I had just purchased some fresh baked, still warm focaccia bread with sun dried tomatoes and olives plus a fruit and vegetable drink and was heading back to work when the young woman I had seen a couple of hours previously noticed me and came to give me a hug and say thanks. She had been unable to eat vegetables for the last 18 years and had just tested the hypnosis we had done by eating and enjoying peppers for the first time.
It was last summer, and for the fifth time I had the privilege of working in the Healing Field at the iconic Glastonbury festival in the UK. Glastonbury has developed from an almost free gathering of about 1500 hippies in 1970 to the largest festival with the most sought after tickets in the country. Every year it sells out before the line up is even announced.
What is The Healing Field Glastonbury Festival?
The Healing Field, with its collection of therapists and esoteric healers holds a unique place in the heart of the Festival and has done so since the very beginning. The ethos is that no-one who needs healing is turned away even if they have no money or do not want to pay. There are no fees as such; payment is by donation, however this is by no means obligatory.
Therapies and treatments range from virtually any kind of massage, e.g. deep tissue Swedish massage, shiatsu, and Indian head massage to chiropractic and osteopath treatments to cranial sacral therapy and Reiki to counselling, tarot, palm reading and many more.
What strikes me as odd is that I am, as far as anyone can remember, the only hypnotist who has ever worked in the Field. The reason apparently was that the organisers did not believe that hypnosis could be done quickly enough to be effectively nor that it could be done under a gazebo in full view of passersby. I badgered them for a few years before they finally relented and accepted my application.
So, I guess you might be wondering what can a hypnotist expect to do in a field in the summer in Somerset? Well the basic thing is to be able to hypnotise your subject quickly, often with an audience and usually with external noise. Some people come to me just for the experience of being hypnotised. They have never had it before and so I can help them understand what it feels like, how it works and how useful it could be.
Then there are those who wander past, stop, come back, look at the sign and start the conversation….. “How does it work…. Is it safe?… Will you make me do something I don’t want to do?…. Could it stop me smoking?… Make me a better bowls player?…… Help me to sleep?…. Help me to cut down my drinking?…. Feel less anxious?…. Break my addiction to potato chips?…. Get over a relationship breakdown?… Help me to eat vegetables?” .. .. “Stop me binge eating and vomiting?”…. And so on. All of these are actual requests and there have been many others over the years.

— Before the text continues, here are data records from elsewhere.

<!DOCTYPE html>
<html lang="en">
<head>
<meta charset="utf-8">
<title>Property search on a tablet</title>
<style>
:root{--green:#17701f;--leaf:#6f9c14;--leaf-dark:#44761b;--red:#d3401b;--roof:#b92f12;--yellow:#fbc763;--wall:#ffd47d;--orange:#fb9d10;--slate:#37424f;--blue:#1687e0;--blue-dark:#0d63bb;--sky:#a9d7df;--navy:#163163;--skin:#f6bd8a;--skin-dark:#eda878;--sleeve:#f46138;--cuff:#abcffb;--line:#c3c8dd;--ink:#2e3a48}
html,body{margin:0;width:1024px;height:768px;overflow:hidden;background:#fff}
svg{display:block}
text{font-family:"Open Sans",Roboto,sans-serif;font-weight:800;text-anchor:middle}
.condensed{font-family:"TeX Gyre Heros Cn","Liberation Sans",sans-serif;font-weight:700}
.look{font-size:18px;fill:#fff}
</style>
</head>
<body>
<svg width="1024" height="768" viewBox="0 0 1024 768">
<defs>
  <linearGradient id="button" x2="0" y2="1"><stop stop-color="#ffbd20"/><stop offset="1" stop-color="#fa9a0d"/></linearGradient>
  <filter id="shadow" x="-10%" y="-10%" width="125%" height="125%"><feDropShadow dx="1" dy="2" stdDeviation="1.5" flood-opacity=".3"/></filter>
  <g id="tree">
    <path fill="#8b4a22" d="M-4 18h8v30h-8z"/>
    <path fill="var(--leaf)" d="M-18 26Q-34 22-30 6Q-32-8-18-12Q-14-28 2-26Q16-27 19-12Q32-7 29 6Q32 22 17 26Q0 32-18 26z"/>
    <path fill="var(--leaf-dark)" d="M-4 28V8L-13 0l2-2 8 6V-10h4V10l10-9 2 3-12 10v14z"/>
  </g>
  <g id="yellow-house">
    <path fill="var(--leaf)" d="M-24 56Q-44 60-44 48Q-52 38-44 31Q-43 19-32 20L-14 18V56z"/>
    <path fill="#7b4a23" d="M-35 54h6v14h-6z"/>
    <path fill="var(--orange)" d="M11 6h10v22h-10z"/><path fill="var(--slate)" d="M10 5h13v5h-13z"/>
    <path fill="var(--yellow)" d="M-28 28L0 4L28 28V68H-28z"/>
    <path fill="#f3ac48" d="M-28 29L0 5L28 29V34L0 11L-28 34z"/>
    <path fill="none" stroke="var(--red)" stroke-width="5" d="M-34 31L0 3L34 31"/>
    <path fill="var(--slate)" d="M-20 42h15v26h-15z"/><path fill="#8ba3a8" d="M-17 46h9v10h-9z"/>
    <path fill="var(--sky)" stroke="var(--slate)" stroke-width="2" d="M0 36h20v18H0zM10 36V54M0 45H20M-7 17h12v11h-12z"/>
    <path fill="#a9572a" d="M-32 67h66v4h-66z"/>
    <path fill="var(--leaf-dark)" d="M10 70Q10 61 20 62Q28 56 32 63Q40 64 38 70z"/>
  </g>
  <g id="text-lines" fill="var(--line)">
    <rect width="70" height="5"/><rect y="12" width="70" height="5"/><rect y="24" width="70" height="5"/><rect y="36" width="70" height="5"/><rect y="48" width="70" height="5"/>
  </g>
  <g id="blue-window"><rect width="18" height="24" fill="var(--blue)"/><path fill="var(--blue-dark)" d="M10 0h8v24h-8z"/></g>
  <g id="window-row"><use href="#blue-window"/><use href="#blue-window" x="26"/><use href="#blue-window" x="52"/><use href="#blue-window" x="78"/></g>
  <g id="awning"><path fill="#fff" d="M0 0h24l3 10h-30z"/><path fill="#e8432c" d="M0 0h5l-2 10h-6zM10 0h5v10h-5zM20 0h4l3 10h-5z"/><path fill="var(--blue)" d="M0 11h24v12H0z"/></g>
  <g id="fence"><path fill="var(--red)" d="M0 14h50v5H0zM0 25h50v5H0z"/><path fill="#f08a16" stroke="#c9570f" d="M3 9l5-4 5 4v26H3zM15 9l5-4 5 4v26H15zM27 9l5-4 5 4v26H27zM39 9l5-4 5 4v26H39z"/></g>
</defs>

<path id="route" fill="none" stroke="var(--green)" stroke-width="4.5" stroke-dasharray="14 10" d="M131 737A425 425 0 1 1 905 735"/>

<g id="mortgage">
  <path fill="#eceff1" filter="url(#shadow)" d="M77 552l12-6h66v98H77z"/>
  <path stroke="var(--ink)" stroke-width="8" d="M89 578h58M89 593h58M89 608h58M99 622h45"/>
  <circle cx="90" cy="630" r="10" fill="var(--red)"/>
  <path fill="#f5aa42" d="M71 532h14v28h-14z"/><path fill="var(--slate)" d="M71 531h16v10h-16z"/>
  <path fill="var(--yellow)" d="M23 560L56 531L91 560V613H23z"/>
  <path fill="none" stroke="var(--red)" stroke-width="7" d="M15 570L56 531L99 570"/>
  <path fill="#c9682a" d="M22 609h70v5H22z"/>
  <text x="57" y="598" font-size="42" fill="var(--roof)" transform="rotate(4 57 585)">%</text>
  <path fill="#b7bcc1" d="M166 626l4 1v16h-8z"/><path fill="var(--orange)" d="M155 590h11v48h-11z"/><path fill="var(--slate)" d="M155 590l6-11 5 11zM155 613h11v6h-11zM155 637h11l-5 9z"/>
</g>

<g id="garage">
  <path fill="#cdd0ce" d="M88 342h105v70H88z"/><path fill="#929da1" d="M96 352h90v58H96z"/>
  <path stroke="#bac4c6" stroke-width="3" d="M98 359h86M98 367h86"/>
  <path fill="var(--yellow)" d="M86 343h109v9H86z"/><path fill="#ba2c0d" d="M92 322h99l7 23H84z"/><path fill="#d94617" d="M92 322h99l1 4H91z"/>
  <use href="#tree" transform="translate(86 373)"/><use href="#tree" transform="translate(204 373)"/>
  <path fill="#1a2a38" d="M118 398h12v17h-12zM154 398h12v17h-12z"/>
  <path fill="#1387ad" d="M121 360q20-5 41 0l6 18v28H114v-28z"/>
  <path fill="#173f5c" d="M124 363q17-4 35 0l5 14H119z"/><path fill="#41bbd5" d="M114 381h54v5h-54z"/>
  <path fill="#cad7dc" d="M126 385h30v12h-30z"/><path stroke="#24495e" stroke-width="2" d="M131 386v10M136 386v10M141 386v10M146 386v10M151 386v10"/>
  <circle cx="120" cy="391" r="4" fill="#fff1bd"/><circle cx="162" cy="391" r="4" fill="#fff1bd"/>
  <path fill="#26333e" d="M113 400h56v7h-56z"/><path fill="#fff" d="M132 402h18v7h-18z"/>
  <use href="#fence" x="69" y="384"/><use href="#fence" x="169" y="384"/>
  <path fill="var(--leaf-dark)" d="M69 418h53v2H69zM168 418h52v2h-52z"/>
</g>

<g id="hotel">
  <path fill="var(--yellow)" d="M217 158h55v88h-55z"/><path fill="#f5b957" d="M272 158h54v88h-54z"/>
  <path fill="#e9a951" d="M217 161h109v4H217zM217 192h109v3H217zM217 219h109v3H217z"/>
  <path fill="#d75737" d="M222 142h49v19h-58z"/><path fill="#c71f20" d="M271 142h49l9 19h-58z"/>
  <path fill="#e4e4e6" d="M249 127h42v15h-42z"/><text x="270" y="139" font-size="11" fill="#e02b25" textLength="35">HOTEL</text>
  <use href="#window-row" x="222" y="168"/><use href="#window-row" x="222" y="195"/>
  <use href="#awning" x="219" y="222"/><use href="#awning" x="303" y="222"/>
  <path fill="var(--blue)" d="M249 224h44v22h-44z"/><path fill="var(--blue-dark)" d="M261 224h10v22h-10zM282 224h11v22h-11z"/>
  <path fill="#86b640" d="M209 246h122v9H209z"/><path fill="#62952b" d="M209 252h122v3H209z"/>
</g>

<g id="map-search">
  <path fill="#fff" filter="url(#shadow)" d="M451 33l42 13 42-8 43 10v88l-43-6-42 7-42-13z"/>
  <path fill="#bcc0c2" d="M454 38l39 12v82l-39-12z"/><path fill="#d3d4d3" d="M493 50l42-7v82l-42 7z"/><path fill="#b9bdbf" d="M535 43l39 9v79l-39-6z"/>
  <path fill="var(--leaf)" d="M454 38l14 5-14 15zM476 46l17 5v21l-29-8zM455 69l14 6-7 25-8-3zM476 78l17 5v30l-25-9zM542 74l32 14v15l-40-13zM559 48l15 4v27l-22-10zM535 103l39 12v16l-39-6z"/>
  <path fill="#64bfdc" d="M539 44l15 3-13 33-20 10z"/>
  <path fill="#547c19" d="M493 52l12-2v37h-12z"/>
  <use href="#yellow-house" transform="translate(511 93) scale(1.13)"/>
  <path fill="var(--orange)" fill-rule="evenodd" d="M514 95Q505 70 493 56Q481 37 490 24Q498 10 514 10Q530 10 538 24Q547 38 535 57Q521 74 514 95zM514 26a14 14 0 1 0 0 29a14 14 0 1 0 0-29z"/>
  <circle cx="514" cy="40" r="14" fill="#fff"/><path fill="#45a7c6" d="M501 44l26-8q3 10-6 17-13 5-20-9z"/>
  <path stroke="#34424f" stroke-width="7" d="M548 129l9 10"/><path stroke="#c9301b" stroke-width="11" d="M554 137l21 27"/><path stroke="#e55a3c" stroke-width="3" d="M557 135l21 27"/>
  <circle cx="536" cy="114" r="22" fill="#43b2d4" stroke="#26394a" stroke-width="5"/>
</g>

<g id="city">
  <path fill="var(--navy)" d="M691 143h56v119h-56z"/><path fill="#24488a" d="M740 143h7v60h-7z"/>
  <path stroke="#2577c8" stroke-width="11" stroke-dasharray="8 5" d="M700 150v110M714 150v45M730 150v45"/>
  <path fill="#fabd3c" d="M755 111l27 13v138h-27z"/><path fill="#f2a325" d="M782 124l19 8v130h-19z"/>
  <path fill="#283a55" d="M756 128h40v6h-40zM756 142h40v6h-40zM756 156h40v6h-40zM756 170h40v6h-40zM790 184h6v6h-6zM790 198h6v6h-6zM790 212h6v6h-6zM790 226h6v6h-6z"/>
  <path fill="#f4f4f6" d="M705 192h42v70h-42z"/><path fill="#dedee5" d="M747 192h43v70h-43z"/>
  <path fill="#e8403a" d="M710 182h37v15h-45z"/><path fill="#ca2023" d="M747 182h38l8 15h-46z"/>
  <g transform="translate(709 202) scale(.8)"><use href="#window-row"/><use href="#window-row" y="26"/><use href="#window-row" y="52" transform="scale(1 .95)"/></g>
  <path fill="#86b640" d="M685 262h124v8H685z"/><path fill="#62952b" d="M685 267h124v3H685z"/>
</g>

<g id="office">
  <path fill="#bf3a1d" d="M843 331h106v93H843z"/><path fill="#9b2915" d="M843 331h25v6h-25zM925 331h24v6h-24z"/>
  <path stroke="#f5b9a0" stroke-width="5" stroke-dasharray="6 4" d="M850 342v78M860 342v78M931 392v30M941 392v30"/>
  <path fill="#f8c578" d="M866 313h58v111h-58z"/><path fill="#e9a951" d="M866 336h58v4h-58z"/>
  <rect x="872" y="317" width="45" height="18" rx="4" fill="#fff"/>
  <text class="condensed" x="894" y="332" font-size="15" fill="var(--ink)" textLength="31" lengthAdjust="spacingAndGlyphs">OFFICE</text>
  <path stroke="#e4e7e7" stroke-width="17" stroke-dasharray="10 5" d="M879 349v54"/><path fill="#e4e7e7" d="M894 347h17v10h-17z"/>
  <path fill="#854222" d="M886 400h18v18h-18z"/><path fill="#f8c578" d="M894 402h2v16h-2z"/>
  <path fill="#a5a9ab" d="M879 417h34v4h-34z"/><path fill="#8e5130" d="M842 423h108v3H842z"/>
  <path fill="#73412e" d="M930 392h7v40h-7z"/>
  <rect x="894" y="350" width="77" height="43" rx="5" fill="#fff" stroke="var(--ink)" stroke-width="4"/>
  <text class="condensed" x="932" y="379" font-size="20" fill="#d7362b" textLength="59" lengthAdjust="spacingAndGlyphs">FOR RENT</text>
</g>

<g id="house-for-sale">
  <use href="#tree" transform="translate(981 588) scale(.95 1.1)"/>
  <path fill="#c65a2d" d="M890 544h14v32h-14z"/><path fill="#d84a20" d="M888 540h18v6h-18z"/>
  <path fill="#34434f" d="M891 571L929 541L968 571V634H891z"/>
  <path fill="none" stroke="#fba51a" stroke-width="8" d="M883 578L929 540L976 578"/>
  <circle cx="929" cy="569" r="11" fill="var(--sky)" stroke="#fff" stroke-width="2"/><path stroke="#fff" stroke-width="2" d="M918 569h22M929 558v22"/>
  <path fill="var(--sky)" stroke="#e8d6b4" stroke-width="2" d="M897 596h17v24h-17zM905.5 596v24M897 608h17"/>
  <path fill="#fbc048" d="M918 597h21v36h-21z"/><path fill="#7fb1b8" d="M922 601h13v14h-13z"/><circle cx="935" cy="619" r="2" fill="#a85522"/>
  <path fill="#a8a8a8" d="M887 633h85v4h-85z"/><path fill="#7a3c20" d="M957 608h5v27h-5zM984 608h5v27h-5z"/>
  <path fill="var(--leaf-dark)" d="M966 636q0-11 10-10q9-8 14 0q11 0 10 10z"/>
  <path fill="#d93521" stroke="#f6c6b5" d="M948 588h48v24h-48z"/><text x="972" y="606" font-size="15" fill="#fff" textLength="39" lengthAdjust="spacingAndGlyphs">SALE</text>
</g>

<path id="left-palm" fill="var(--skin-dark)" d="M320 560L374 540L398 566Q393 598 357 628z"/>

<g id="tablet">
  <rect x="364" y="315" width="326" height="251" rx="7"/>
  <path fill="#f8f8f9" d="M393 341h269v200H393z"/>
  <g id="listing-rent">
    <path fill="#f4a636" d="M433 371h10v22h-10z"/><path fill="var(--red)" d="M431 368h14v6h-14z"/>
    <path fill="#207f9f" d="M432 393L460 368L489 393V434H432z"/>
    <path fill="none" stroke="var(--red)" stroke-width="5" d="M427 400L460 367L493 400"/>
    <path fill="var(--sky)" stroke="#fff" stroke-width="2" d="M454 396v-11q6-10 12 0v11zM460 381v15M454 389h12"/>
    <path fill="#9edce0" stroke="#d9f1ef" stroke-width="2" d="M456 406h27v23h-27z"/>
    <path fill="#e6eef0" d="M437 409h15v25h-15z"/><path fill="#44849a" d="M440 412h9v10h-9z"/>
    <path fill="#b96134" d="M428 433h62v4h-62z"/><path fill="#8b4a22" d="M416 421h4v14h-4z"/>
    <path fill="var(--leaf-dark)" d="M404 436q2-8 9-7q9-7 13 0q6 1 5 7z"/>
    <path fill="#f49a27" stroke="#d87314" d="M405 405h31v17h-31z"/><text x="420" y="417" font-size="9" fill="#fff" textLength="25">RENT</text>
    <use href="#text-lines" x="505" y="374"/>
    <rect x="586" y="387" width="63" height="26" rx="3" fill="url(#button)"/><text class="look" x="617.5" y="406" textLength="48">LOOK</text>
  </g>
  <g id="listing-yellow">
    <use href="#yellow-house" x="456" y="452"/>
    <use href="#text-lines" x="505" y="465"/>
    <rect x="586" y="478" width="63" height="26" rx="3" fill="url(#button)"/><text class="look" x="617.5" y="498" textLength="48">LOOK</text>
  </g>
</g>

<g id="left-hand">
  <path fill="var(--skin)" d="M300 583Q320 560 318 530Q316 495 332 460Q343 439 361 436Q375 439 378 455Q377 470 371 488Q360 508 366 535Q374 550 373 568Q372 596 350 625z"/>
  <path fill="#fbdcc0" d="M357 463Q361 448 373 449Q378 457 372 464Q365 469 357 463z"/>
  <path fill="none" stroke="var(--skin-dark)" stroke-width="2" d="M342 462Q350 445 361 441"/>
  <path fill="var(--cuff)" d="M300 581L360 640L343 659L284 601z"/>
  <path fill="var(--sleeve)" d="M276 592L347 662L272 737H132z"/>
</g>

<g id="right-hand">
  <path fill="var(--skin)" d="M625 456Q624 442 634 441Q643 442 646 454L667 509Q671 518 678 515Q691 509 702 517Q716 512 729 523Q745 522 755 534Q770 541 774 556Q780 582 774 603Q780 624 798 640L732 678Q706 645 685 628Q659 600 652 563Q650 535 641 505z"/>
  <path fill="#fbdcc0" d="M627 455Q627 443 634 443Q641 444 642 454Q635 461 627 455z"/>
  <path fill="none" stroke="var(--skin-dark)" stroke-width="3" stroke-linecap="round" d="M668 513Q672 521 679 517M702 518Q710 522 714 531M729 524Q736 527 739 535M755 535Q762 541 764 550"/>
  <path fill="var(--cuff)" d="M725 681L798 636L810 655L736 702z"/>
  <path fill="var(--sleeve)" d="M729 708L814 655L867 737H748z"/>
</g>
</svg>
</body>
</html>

Whilst I don’t have the time for a full case history (I sometimes get it anyway without asking) I always find out if they are on medication, are having or have had treatment for psychological or emotional issues, how healthy they are, whether they are a user of recreational drugs or a heavy drinker. If they are high or have had a lot of alcohol I suggest they come back when they are straight. If they have a significant mental illness I will not treat them.
It is important also important to manage expectations and that while results can be very effective and fast this is likely to be a one-off session, in a field in Somerset, sometimes in glorious sunshine and sometimes in the pouring rain. Therefore there may be a limit as to what can be achieved in the time.
So, given that one doesn’t really have too much time, how do I work?
My normal approach is to employ the Dave Elman process of induction. I use Elman because it is reliable, allows me a degree of flexibility and of course it is very fast which is important in the context of where I am working. It gives the client a positive experience and, being so quick allows me more time for therapy. Festival goers do not want to spend hours with me so Elman is the perfect start point.
Once I have achieved hypnosis I use a variety of therapeutic techniques including direct and post hypnotic suggestion, parts dissociation therapy, future progression and wise old person etc.
The results? Now and again I receive emails or Facebook messages weeks or months later thanking me and I like to think that in some small way I am helping to promote the use of hypnotism as therapy to a wider audience who may go home and look for practitioners in their own area.
Oh, and of course I get to see some great bands too!